Exercise directions => Please return every record exactly as it appears.

Records excerpted from a collection
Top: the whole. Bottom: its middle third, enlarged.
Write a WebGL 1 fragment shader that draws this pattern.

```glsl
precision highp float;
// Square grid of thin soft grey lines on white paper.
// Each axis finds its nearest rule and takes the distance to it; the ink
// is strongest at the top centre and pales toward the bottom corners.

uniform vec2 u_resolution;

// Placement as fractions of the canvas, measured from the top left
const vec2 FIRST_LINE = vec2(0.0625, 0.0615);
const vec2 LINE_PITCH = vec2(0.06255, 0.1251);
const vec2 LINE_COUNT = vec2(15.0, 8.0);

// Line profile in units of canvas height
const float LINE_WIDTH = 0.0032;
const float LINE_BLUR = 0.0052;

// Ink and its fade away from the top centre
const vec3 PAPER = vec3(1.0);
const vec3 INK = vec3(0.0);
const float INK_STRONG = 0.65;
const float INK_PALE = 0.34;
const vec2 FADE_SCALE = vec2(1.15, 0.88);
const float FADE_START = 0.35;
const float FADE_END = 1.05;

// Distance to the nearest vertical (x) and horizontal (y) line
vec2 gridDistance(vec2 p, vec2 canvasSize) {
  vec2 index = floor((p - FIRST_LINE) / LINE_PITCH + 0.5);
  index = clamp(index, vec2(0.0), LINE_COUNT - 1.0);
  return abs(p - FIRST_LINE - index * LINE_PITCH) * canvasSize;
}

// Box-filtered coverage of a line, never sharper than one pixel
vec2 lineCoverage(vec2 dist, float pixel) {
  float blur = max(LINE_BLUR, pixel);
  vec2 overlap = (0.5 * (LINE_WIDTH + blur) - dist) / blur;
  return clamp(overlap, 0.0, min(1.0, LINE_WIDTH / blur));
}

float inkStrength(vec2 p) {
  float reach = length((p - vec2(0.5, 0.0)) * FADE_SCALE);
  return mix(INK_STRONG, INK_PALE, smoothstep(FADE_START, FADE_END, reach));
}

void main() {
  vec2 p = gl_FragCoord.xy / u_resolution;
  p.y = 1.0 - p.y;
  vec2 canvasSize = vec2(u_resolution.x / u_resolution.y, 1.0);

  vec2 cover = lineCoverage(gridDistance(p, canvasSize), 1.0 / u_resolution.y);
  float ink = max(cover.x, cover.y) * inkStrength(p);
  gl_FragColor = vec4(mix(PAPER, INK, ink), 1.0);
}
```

Exercise response =>
Top: the whole. Bottom: its middle third, enlarged.
Write a WebGL 1 fragment shader that draws this pattern.

```glsl
precision highp float;
// Square grid of thin soft grey lines on white paper.
// Each axis finds its nearest rule and takes the distance to it; the ink
// is strongest at the top centre and pales toward the bottom corners.

uniform vec2 u_resolution;

// Placement as fractions of the canvas, measured from the top left
const vec2 FIRST_LINE = vec2(0.0625, 0.0615);
const vec2 LINE_PITCH = vec2(0.06255, 0.1251);
const vec2 LINE_COUNT = vec2(15.0, 8.0);

// Line profile in units of canvas height
const float LINE_WIDTH = 0.0032;
const float LINE_BLUR = 0.0052;

// Ink and its fade away from the top centre
const vec3 PAPER = vec3(1.0);
const vec3 INK = vec3(0.0);
const float INK_STRONG = 0.65;
const float INK_PALE = 0.34;
const vec2 FADE_SCALE = vec2(1.15, 0.88);
const float FADE_START = 0.35;
const float FADE_END = 1.05;

// Distance to the nearest vertical (x) and horizontal (y) line
vec2 gridDistance(vec2 p, vec2 canvasSize) {
  vec2 index = floor((p - FIRST_LINE) / LINE_PITCH + 0.5);
  index = clamp(index, vec2(0.0), LINE_COUNT - 1.0);
  return abs(p - FIRST_LINE - index * LINE_PITCH) * canvasSize;
}

// Box-filtered coverage of a line, never sharper than one pixel
vec2 lineCoverage(vec2 dist, float pixel) {
  float blur = max(LINE_BLUR, pixel);
  vec2 overlap = (0.5 * (LINE_WIDTH + blur) - dist) / blur;
  return clamp(overlap, 0.0, min(1.0, LINE_WIDTH / blur));
}

float inkStrength(vec2 p) {
  float reach = length((p - vec2(0.5, 0.0)) * FADE_SCALE);
  return mix(INK_STRONG, INK_PALE, smoothstep(FADE_START, FADE_END, reach));
}

void main() {
  vec2 p = gl_FragCoord.xy / u_resolution;
  p.y = 1.0 - p.y;
  vec2 canvasSize = vec2(u_resolution.x / u_resolution.y, 1.0);

  vec2 cover = lineCoverage(gridDistance(p, canvasSize), 1.0 / u_resolution.y);
  float ink = max(cover.x, cover.y) * inkStrength(p);
  gl_FragColor = vec4(mix(PAPER, INK, ink), 1.0);
}
```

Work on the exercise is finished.